- [EXERCISE INPUT]:
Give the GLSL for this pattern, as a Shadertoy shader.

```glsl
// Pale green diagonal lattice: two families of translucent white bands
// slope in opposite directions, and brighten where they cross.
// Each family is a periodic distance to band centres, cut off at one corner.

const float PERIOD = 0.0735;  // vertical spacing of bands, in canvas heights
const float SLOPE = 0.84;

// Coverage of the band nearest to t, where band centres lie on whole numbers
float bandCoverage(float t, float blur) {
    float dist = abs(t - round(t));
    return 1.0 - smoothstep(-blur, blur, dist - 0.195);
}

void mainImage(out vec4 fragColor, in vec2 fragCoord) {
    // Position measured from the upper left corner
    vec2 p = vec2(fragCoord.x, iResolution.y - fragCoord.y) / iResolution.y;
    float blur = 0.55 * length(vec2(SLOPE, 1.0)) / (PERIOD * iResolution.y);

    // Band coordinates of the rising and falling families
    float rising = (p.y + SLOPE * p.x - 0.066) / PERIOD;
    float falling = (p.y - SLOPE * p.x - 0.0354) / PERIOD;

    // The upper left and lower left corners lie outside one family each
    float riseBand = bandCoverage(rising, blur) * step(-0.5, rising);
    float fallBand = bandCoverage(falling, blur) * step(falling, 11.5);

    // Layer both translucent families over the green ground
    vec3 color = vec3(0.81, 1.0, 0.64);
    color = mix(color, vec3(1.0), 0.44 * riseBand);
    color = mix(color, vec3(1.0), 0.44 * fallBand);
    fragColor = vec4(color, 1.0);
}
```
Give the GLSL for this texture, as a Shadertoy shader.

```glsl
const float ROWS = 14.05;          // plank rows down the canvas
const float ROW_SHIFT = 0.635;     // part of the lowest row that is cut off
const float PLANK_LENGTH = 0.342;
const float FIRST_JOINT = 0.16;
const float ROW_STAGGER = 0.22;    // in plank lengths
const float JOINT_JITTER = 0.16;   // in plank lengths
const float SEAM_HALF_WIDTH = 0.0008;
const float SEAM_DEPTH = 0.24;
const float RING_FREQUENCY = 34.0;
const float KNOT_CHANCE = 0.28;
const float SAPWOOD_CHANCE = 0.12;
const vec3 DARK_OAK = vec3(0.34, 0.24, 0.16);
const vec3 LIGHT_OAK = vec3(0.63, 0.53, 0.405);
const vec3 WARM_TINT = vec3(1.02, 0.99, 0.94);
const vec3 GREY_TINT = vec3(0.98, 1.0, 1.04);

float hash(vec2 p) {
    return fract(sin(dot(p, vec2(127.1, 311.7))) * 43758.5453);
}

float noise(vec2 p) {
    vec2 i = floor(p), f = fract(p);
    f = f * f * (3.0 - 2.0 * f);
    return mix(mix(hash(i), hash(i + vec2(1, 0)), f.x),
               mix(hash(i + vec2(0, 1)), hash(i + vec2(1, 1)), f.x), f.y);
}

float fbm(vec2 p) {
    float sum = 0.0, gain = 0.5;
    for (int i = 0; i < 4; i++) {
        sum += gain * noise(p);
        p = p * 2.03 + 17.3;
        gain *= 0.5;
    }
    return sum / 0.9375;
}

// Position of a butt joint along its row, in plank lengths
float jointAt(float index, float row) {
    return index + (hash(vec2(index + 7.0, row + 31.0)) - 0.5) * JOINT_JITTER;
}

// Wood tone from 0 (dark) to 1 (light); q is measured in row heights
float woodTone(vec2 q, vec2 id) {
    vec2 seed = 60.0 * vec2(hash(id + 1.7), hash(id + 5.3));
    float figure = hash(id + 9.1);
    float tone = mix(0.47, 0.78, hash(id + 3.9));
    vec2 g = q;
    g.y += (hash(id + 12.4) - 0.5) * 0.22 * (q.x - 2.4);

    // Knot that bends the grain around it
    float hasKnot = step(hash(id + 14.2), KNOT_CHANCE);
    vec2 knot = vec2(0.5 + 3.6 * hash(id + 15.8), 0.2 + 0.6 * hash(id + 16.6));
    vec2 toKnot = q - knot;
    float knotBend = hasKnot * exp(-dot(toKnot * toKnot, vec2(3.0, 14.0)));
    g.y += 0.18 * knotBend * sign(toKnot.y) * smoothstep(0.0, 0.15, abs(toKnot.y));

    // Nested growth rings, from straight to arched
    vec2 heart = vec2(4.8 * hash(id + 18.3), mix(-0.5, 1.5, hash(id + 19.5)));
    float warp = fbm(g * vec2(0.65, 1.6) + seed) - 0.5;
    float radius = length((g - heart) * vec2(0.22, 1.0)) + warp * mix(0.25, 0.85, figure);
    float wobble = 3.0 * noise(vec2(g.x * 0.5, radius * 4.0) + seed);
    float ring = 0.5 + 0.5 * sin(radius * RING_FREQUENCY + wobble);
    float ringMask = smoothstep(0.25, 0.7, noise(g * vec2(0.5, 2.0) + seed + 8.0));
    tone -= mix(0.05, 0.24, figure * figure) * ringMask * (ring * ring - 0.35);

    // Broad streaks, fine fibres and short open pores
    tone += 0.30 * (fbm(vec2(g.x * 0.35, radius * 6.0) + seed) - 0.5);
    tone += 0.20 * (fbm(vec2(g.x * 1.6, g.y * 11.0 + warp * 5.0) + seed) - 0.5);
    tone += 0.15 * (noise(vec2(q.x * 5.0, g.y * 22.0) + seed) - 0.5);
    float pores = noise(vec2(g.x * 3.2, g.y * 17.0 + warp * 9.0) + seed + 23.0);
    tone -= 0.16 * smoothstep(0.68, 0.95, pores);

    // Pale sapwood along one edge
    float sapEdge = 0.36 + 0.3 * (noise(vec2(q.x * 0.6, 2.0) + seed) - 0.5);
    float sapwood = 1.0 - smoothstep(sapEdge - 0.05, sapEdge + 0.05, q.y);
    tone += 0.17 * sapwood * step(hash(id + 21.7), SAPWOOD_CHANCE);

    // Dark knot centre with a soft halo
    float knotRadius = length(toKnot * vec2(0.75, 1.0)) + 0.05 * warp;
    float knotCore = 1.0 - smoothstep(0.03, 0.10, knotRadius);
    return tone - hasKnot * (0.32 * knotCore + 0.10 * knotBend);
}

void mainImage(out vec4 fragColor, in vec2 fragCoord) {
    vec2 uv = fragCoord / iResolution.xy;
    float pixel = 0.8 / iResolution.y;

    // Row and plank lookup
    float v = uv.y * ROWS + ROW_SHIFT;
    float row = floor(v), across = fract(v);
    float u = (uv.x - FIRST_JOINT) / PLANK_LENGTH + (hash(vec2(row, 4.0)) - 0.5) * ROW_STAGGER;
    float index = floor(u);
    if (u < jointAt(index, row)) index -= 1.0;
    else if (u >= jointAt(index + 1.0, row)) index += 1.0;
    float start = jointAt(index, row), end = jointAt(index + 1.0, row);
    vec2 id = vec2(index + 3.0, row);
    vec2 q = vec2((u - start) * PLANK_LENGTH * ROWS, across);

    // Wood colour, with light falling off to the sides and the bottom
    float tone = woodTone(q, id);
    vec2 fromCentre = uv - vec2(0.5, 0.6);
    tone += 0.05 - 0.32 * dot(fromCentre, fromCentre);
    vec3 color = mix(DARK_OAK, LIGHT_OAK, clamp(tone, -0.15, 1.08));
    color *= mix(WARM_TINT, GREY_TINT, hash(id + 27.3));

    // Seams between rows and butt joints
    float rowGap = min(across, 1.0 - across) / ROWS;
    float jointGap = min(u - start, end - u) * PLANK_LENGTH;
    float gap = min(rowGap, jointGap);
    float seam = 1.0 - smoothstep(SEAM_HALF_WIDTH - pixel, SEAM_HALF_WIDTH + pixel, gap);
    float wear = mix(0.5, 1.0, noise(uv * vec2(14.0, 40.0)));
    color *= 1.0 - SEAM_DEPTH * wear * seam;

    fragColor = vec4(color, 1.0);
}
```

- [WHAT THIS TASK INVOLVES]:
Copy each line above that contains the string "across".

- [FINAL ANSWER]:
    float row = floor(v), across = fract(v);
    vec2 q = vec2((u - start) * PLANK_LENGTH * ROWS, across);
    float rowGap = min(across, 1.0 - across) / ROWS;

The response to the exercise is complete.